Chapman's grave in Birmingham

Chapman’s grave in Birmingham

A Review of “42”

August 8, 2013

By now I presume most of the people interested in baseball have seen the new movie “42”, the story of Jackie Robinson’s arrival in the Major Leagues. Normally I don’t spend time here reviewing new movies, but as it’s the only new major movie about baseball, I thought I’d change that. Here’s a quick review of the flick.

There are a lot of good and weak points in the movie. It’s pretty formulaic. Even if you knew nothing about Robinson as a person or about how the 1947 season went, you could probably figure out most of the plot by about 10 minutes in. The acting is uneven. Harrison Ford as Branch Rickey is terrific. As Hollywood has taken to using the “Best Supporting Actor” Oscar to reward older actors who’ve never won an Oscar it’s possible we’re looking at an Academy Award nomination for Ford (and maybe a win).The two actors playing Robinson (Chadwick Boseman) and Wendell Smith (Andre Holland) both do good jobs, but the actress playing Rachel Robinson (Nicole Beharie) didn’t impress me. I think part of the problem is that I remember Ruby Dee in the old 1950s “Jackie Robinson Story” and Dee was wonderful. Christopher Meloni’s rendition of Leo Durocher was good but it was a really small part. Alan Tudyk’s Ben Chapman is suitably odious as the lead antagonist from another team. One of the better aspects of the film is Chapman’s utter incomprehension as to why he is being considered a villain. Most of the players, without reference to whether they liked Robinson or not, were pretty wooden, an exception being Hamish Linklater who got the comic relief role as Ralph Branca. And Max Gail’s Burt Shotten was just fun.

There were a number of historical errors in the movie, most done for film purposes, but nonetheless they give a false impression of the events. Early on Robinson and Smith meet in Florida in 1946. The scene is written as if the two men didn’t know each other, but they had been acquaintances since at least 1944. At the end of the flick Robinson hits a home run to clinch the pennant for the Dodgers. The game in question took place 17 September 1947 and did clinch the pennant. Robinson hit a fourth inning homer to put the Dodgers ahead to stay in a 4-2 victory over Pittsburgh. The movie leaves the impression he does it late in the game and it’s the deciding run. The movie essentially tells us that Robinson’s homer won the pennant, but the pennant winning runs were scored an inning later (and Robinson was involved). It’s more dramatic the way the flick does it, but it’s not exactly right. Also the movie shows the famous “if we can’t use the restroom, we’ll fill up our bus somewhere else” scene. But the scene ends with Robinson meeting Clyde Sukeforth for the first time. The two events were unconnected.

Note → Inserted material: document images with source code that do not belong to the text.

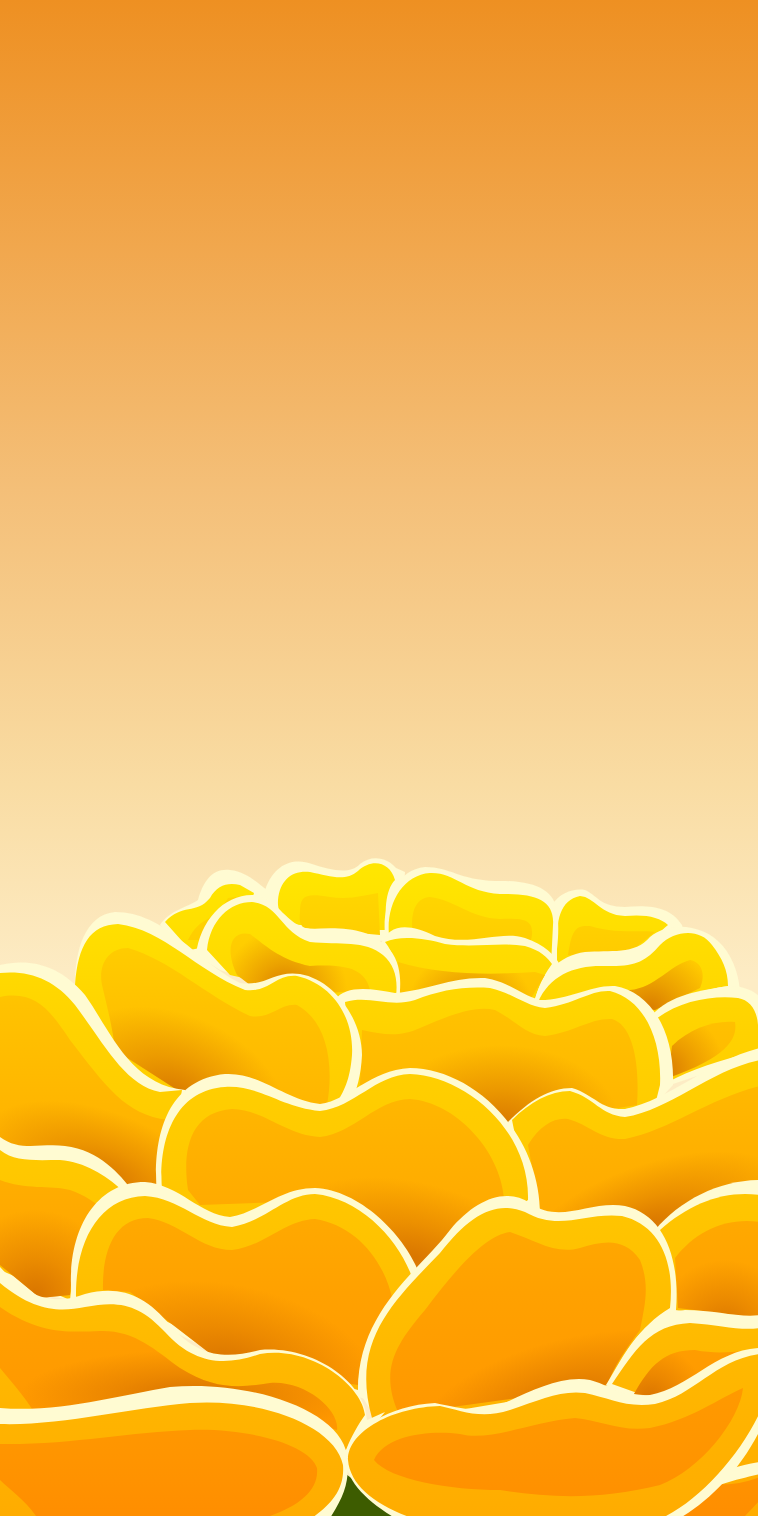
<!DOCTYPE html>
<html lang="en">
<head>
<meta charset="utf-8">
<title>Marigold</title>
<style>
:root{--edge:#fffbd2;--shade:#cf6a00;--stem:#3d5c00}
html,body{margin:0;padding:0;overflow:hidden}
svg{display:block;width:758px;height:1516px}
.edge{fill:var(--edge)}
.rim{fill:url(#rim)}
.face{fill:url(#face)}
.stem{fill:var(--stem)}
#shade stop{stop-color:var(--shade)}
</style>
</head>
<body>
<svg viewBox="0 0 758 1516" role="img" aria-label="Yellow marigold flower under an orange sky">
<defs>
<linearGradient id="sky" gradientUnits="userSpaceOnUse" x1="0" y1="0" x2="0" y2="980">
<stop offset="0" stop-color="#ee9022"/><stop offset=".25" stop-color="#f1a74d"/><stop offset=".5" stop-color="#f4bf78"/><stop offset=".8" stop-color="#f9dca3"/><stop offset="1" stop-color="#fdecc5"/>
</linearGradient>
<linearGradient id="rim" gradientUnits="userSpaceOnUse" x1="0" y1="870" x2="0" y2="1516">
<stop offset="0" stop-color="#ffe600"/><stop offset=".25" stop-color="#ffd200"/><stop offset=".55" stop-color="#ffc400"/><stop offset=".8" stop-color="#ffb600"/><stop offset="1" stop-color="#ffac00"/>
</linearGradient>
<linearGradient id="face" gradientUnits="userSpaceOnUse" x1="0" y1="880" x2="0" y2="1516">
<stop offset="0" stop-color="#ffd800"/><stop offset=".2" stop-color="#ffc200"/><stop offset=".42" stop-color="#ffb100"/><stop offset=".65" stop-color="#ffa100"/><stop offset=".9" stop-color="#ff9500"/><stop offset="1" stop-color="#ff8e00"/>
</linearGradient>
<radialGradient id="shade" gradientUnits="userSpaceOnUse">
<stop offset="0" stop-opacity=".8"/><stop offset=".45" stop-opacity=".4"/><stop offset="1" stop-opacity="0"/>
</radialGradient>
<radialGradient id="shade-e" href="#shade" cx="285" cy="990" r="62"/>
<radialGradient id="shade-f" href="#shade" cx="470" cy="1015" r="65"/>
<radialGradient id="shade-g" href="#shade" cx="650" cy="1010" r="65"/>
<radialGradient id="shade-j" href="#shade" cx="665" cy="1070" r="60"/>
<radialGradient id="shade-i" href="#shade" cx="0" cy="0" r="100" gradientTransform="translate(500 1125) scale(1.2 .8)"/>
<radialGradient id="shade-h" href="#shade" cx="0" cy="0" r="100" gradientTransform="translate(175 1095) rotate(25) scale(1.2 .8)"/>
<radialGradient id="shade-k" href="#shade" cx="0" cy="0" r="100" gradientTransform="translate(105 1178) rotate(22) scale(1.3 .65)"/>
<radialGradient id="shade-l" href="#shade" cx="0" cy="0" r="100" gradientTransform="translate(650 1225) rotate(-20) scale(1.4 .6)"/>
<radialGradient id="shade-m" href="#shade" cx="0" cy="0" r="100" gradientTransform="translate(415 1258) rotate(15) scale(1.4 .75)"/>
<radialGradient id="shade-n" href="#shade" cx="35" cy="1295" r="85"/>
<radialGradient id="shade-p" href="#shade" cx="725" cy="1330" r="70"/>
<radialGradient id="shade-o" href="#shade" cx="0" cy="0" r="100" gradientTransform="translate(230 1365) rotate(12) scale(1.5 .8)"/>
<radialGradient id="shade-q" href="#shade" cx="0" cy="0" r="100" gradientTransform="translate(565 1400) rotate(-15) scale(1.5 .6)"/>
<radialGradient id="shade-r" href="#shade" cx="0" cy="0" r="100" gradientTransform="translate(190 1395) scale(1.7 .45)"/>
<radialGradient id="shade-s" href="#shade" cx="650" cy="1400" r="55"/>
<path id="face-e" d="M237 975C225 950 230 930 250 934C265 945 280 960 310 966C345 964 365 968 370 990L300 995L250 985Z"/>
<path id="face-f" d="M398 962C440 975 490 975 535 972L545 975L530 1000H400Z"/>
<path id="face-g" d="M565 1000C580 988 600 990 630 990C655 988 670 965 690 960C702 962 706 975 700 988L655 1010Z"/>
<path id="face-j" d="M672 1046C690 1028 715 1020 735 1022C738 1040 725 1058 668 1078Z"/>
<path id="face-i" d="M362 1030C385 1035 400 1037 420 1028C450 1015 475 1005 495 1010C515 1020 525 1035 545 1036C575 1032 590 1018 612 1019C632 1025 640 1060 637 1105L510 1125L360 1085Z"/>
<path id="face-h" d="M102 985C98 965 108 948 128 948C170 960 205 995 250 1016C270 1020 280 1003 297 1005C325 1020 335 1060 327 1105L185 1095L115 1050C113 1030 108 1010 102 985Z"/>
<path id="face-k" d="M0 997C35 990 50 1010 70 1040C105 1085 125 1115 168 1120L158 1190H125L0 1145Z"/>
<path id="face-l" d="M528 1145C540 1125 555 1117 568 1119C590 1125 600 1140 625 1139C670 1130 710 1098 760 1086V1185C700 1190 670 1215 658 1228L540 1210Z"/>
<path id="face-m" d="M188 1190C182 1150 190 1112 232 1109C265 1110 285 1135 320 1137C355 1133 375 1100 410 1099C455 1102 500 1150 504 1198C470 1215 440 1245 418 1270L340 1200L200 1205Z"/>
<path id="face-n" d="M0 1180C25 1190 50 1185 70 1190C85 1195 95 1203 102 1208C80 1230 72 1260 70 1295L40 1298L0 1265Z"/>
<path id="face-p" d="M675 1258C695 1232 725 1217 760 1222V1318L678 1308Z"/>
<path id="face-o" d="M103 1290C102 1250 115 1218 148 1218C180 1222 200 1250 232 1250C265 1246 285 1220 315 1219C355 1225 385 1260 393 1302C370 1330 360 1350 358 1385L225 1365L130 1292Z"/>
<path id="face-q" d="M398 1412C380 1370 395 1345 425 1310C455 1270 485 1235 510 1232C535 1240 555 1255 580 1248C605 1240 625 1238 640 1260C650 1285 645 1305 640 1330C625 1350 615 1365 607 1385L540 1395L430 1410Z"/>
<path id="face-r" d="M0 1307C40 1335 70 1332 100 1331C135 1330 155 1350 180 1368C215 1390 240 1388 270 1383C305 1380 340 1410 337 1430L300 1420L34 1412C24 1396 10 1380 0 1368Z"/>
<path id="face-s" d="M634 1394C650 1365 665 1350 695 1350C715 1354 730 1352 745 1351C720 1370 690 1385 672 1398Z"/>
</defs>

<rect width="758" height="1516" fill="url(#sky)"/>

<g id="back-row">
<path class="edge" d="M160 925C170 910 186 908 198 900C203 882 212 868 230 870C248 872 258 884 270 892L290 930L190 960Z"/>
<path class="rim" d="M165 922C182 903 196 915 210 898C217 885 228 882 240 885L254 893L240 940L190 950Z"/>
<path class="face" d="M188 940C200 915 212 925 228 898L245 896L230 940Z"/>

<path class="edge" d="M265 890C275 862 295 858 312 864C330 870 350 875 360 864C372 854 388 858 396 868L405 872L400 940L290 945Z"/>
<path class="rim" d="M278 900C280 880 292 870 310 872C330 876 345 882 358 871C372 858 390 862 395 880C385 890 384 915 388 930C350 930 310 925 300 925C285 922 277 915 278 900Z"/>
<path class="face" d="M300 912C300 895 306 893 330 897C350 900 365 895 378 893L380 935L304 928C300 925 299 920 300 912Z"/>

<path class="edge" d="M552 905C560 892 575 888 585 890C597 895 600 907 625 907C645 905 670 905 682 925L690 960L555 965Z"/>
<path class="rim" d="M557 950C556 920 560 900 580 896C595 897 600 915 625 916C645 914 660 917 668 925C650 940 640 960 600 965H557Z"/>
<path class="face" d="M568 955C572 930 575 925 590 926C615 934 640 930 655 932L620 960Z"/>

<path class="edge" d="M385 935C382 905 395 870 425 867C450 867 460 880 495 881C535 880 555 890 557 912C560 930 557 950 555 965L390 950Z"/>
<path class="rim" d="M389 935C386 905 402 875 430 873C455 872 465 892 500 894C535 893 555 900 553 925L551 965L390 945Z"/>
<path class="face" d="M413 937C410 915 414 898 430 897C455 900 470 918 500 919C525 918 533 920 532 935L530 945Z"/>
</g>

<g id="second-row">
<path class="edge" d="M380 945C390 922 410 924 435 936C470 947 500 930 525 938C545 945 555 955 560 965L550 1010H390Z"/>
<path class="rim" d="M385 942C400 935 425 938 445 944C475 948 500 942 525 946C540 950 548 958 552 964C540 980 536 995 534 1005L400 1000C402 975 395 955 385 942Z"/>
<use href="#face-f" class="face"/><use href="#face-f" fill="url(#shade-f)"/>

<path class="edge" d="M196 955C200 920 225 893 255 895C280 900 285 925 310 929C345 927 370 928 390 950C402 965 401 985 399 1000L340 1010L220 970Z"/>
<path class="rim" d="M207 950C210 920 230 902 252 902C280 905 280 932 310 942C340 945 365 940 383 955C395 965 398 980 396 996L340 1000L230 975Z"/>
<use href="#face-e" class="face"/><use href="#face-e" fill="url(#shade-e)"/>

<path class="edge" d="M534 1003C540 975 560 955 585 952C610 950 635 955 650 937C670 920 705 925 722 945C735 960 740 980 740 995L660 1015Z"/>
<path class="rim" d="M538 1002C550 975 575 965 605 966C635 967 645 962 660 945C675 930 700 928 712 945C722 958 728 970 728 986C700 990 670 1000 655 1015Z"/>
<use href="#face-g" class="face"/><use href="#face-g" fill="url(#shade-g)"/>
</g>

<g id="third-row">
<path class="edge" d="M652 1015C670 995 700 990 730 986C745 986 755 992 760 997V1055L670 1085Z"/>
<path class="rim" d="M656 1019C680 1000 715 995 738 998C750 1000 757 1010 758 1025L760 1050C720 1060 690 1070 668 1082Z"/>
<use href="#face-j" class="face"/><use href="#face-j" fill="url(#shade-j)"/>

<path class="edge" d="M335 1000C345 985 370 988 395 993C430 990 450 977 485 978C510 982 520 995 540 1000C570 1000 590 985 615 986C650 992 675 1030 673 1085L650 1110L510 1130L355 1110Z"/>
<path class="rim" d="M345 1002C370 995 390 1008 415 1000C440 990 465 986 490 988C515 994 525 1006 545 1008C575 1004 590 990 610 991C645 1000 662 1040 660 1085L655 1105L510 1125L355 1110Z"/>
<use href="#face-i" class="face"/><use href="#face-i" fill="url(#shade-i)"/>

<path class="edge" d="M75 985C75 950 85 915 115 912C165 912 195 960 240 983C265 987 275 970 300 974C335 980 362 1020 362 1055C361 1075 357 1090 350 1105L330 1115L190 1100L75 1050Z"/>
<path class="rim" d="M75 985C78 945 90 925 118 924C165 930 195 970 245 990C270 993 275 974 297 976C335 985 354 1020 352 1055C350 1080 344 1092 335 1105L185 1100L75 1050Z"/>
<use href="#face-h" class="face"/><use href="#face-h" fill="url(#shade-h)"/>
</g>

<g id="fourth-row">
<path class="edge" d="M0 965C30 958 60 965 85 995C110 1030 130 1085 185 1090L190 1200H130L0 1160Z"/>
<path class="rim" d="M0 973C30 970 55 980 75 1005C105 1045 125 1085 160 1092L182 1090L165 1190H130L0 1150Z"/>
<use href="#face-k" class="face"/><use href="#face-k" fill="url(#shade-k)"/>

<path class="edge" d="M508 1122C530 1100 550 1088 572 1088C595 1095 600 1110 625 1109C670 1100 710 1060 760 1048V1200L660 1240L520 1220Z"/>
<path class="rim" d="M512 1120C530 1102 550 1091 570 1091C595 1098 600 1115 625 1117C670 1110 710 1070 760 1060V1190L655 1230L530 1210Z"/>
<use href="#face-l" class="face"/><use href="#face-l" fill="url(#shade-l)"/>

<path class="edge" d="M157 1195C152 1140 165 1080 225 1074C260 1072 285 1100 320 1104C350 1100 370 1070 410 1068C470 1068 540 1130 540 1215L420 1285L180 1210Z"/>
<path class="rim" d="M162 1190C158 1140 175 1090 225 1087C260 1085 280 1107 320 1111C355 1107 375 1075 410 1074C465 1076 530 1130 528 1200L420 1275L180 1205Z"/>
<use href="#face-m" class="face"/><use href="#face-m" fill="url(#shade-m)"/>
</g>

<g id="fifth-row">
<path class="edge" d="M0 1137C20 1152 40 1143 65 1146C100 1150 120 1175 132 1190L75 1300L0 1290Z"/>
<path class="rim" d="M0 1150C15 1162 35 1160 60 1160C85 1162 105 1175 122 1190C95 1200 75 1250 70 1300L0 1270Z"/>
<use href="#face-n" class="face"/><use href="#face-n" fill="url(#shade-n)"/>

<path class="edge" d="M655 1230C680 1200 720 1180 760 1180V1330H670Z"/>
<path class="rim" d="M660 1230C690 1203 725 1190 760 1195V1320L675 1310Z"/>
<use href="#face-p" class="face"/><use href="#face-p" fill="url(#shade-p)"/>

<path class="edge" d="M72 1300C65 1240 90 1182 145 1182C180 1185 200 1215 230 1217C260 1212 280 1188 315 1188C360 1190 405 1235 420 1275L370 1400L250 1370L110 1300Z"/>
<path class="rim" d="M76 1298C75 1240 100 1197 145 1196C180 1198 200 1225 232 1227C265 1222 285 1194 315 1194C360 1198 400 1240 413 1280C380 1315 360 1345 358 1390L250 1360L120 1300Z"/>
<use href="#face-o" class="face"/><use href="#face-o" fill="url(#shade-o)"/>

<path class="edge" d="M358 1390C358 1310 420 1270 450 1230C475 1200 505 1187 530 1203C560 1225 590 1200 625 1206C665 1215 680 1260 676 1310L640 1400L380 1425Z"/>
<path class="rim" d="M372 1418C350 1340 395 1300 440 1253C470 1215 495 1200 525 1212C560 1232 585 1212 622 1216C660 1225 675 1262 670 1308C640 1325 620 1360 608 1385L400 1420Z"/>
<use href="#face-q" class="face"/><use href="#face-q" fill="url(#shade-q)"/>
</g>

<g id="front-row">
<path class="edge" d="M0 1267C30 1300 55 1305 85 1294C120 1285 145 1295 170 1325C200 1360 230 1358 260 1350C310 1345 365 1380 367 1420L385 1412L345 1460L0 1440Z"/>
<path class="rim" d="M0 1283C35 1312 60 1312 85 1307C120 1300 140 1305 165 1332C195 1365 225 1366 260 1354C310 1345 362 1385 365 1415C358 1425 352 1435 346 1450L300 1440L0 1430Z"/>
<use href="#face-r" class="face"/><use href="#face-r" fill="url(#shade-r)"/>

<path class="edge" d="M606 1385C625 1355 640 1315 685 1310C715 1310 740 1318 760 1315V1365L700 1400Z"/>
<path class="rim" d="M612 1384C635 1350 650 1325 690 1323C720 1325 740 1331 760 1328V1365L690 1398L640 1394Z"/>
<use href="#face-s" class="face"/><use href="#face-s" fill="url(#shade-s)"/>

<polygon class="stem" points="325,1516 346,1474 400,1516"/>

<path class="rim" d="M760 1425L670 1516H760Z"/>
<path class="edge" d="M760 1462C740 1465 725 1470 700 1480L690 1500C715 1484 735 1480 760 1474Z"/>
<path class="face" d="M760 1477C740 1484 730 1485 715 1484L680 1516H745L760 1500Z"/>

<path class="edge" d="M0 1408C60 1413 120 1395 170 1387C250 1380 340 1410 347 1455C350 1480 345 1495 330 1518H0Z"/>
<path class="rim" d="M0 1424C60 1426 130 1408 190 1403C260 1398 335 1425 343 1465C345 1490 330 1505 312 1518H0Z"/>
<path class="face" d="M0 1444C70 1445 130 1432 190 1430C250 1428 310 1445 317 1468C319 1490 300 1505 270 1516H36C25 1500 10 1490 0 1480Z"/>

<path class="edge" d="M345 1455C350 1430 390 1405 435 1403C460 1408 475 1413 500 1405C530 1392 560 1375 590 1380C610 1385 620 1398 650 1395C690 1388 715 1350 760 1348V1430C740 1470 710 1500 680 1518H395C365 1500 345 1480 345 1455Z"/>
<path class="rim" d="M348 1460C348 1430 395 1407 440 1406C460 1410 480 1420 510 1410C540 1400 560 1390 585 1393C610 1398 625 1408 655 1404C695 1395 715 1360 760 1354V1412C740 1455 700 1500 662 1518H412C375 1505 350 1485 348 1460Z"/>
<path class="face" d="M374 1460C385 1435 430 1430 460 1434C490 1442 530 1422 575 1418C600 1420 620 1432 650 1428C690 1420 720 1398 743 1388C740 1420 700 1470 660 1485C600 1500 550 1498 500 1490C450 1490 390 1480 374 1460Z"/>
</g>
</svg>
</body>
</html>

Having said all that, it’s nice to see the movie mention the Robinson court-martial (he refused to move on a bus long before Rosa Parks), although it’s only a passing mention. The interplay between Boseman and Ford, which in many ways is the heart of the movie, is very good. And the baseball action is well choreographed, although, as with any movie about Robinson, the baseball aspects of the film are secondary to the main plot line. One of the finest scenes is between Robinson and Smith in which Smith reminds Robinson that he (Smith) can’t sit in the press box, but has to sit in the stands and type his story as he watches. It reminds Robinson of just how important his actions are in changing things.

I suggest you see “42”. It’s worth the effort and the money, if for no other reason than the atmospheric filming. Just remember to take some of the events with a grain of salt.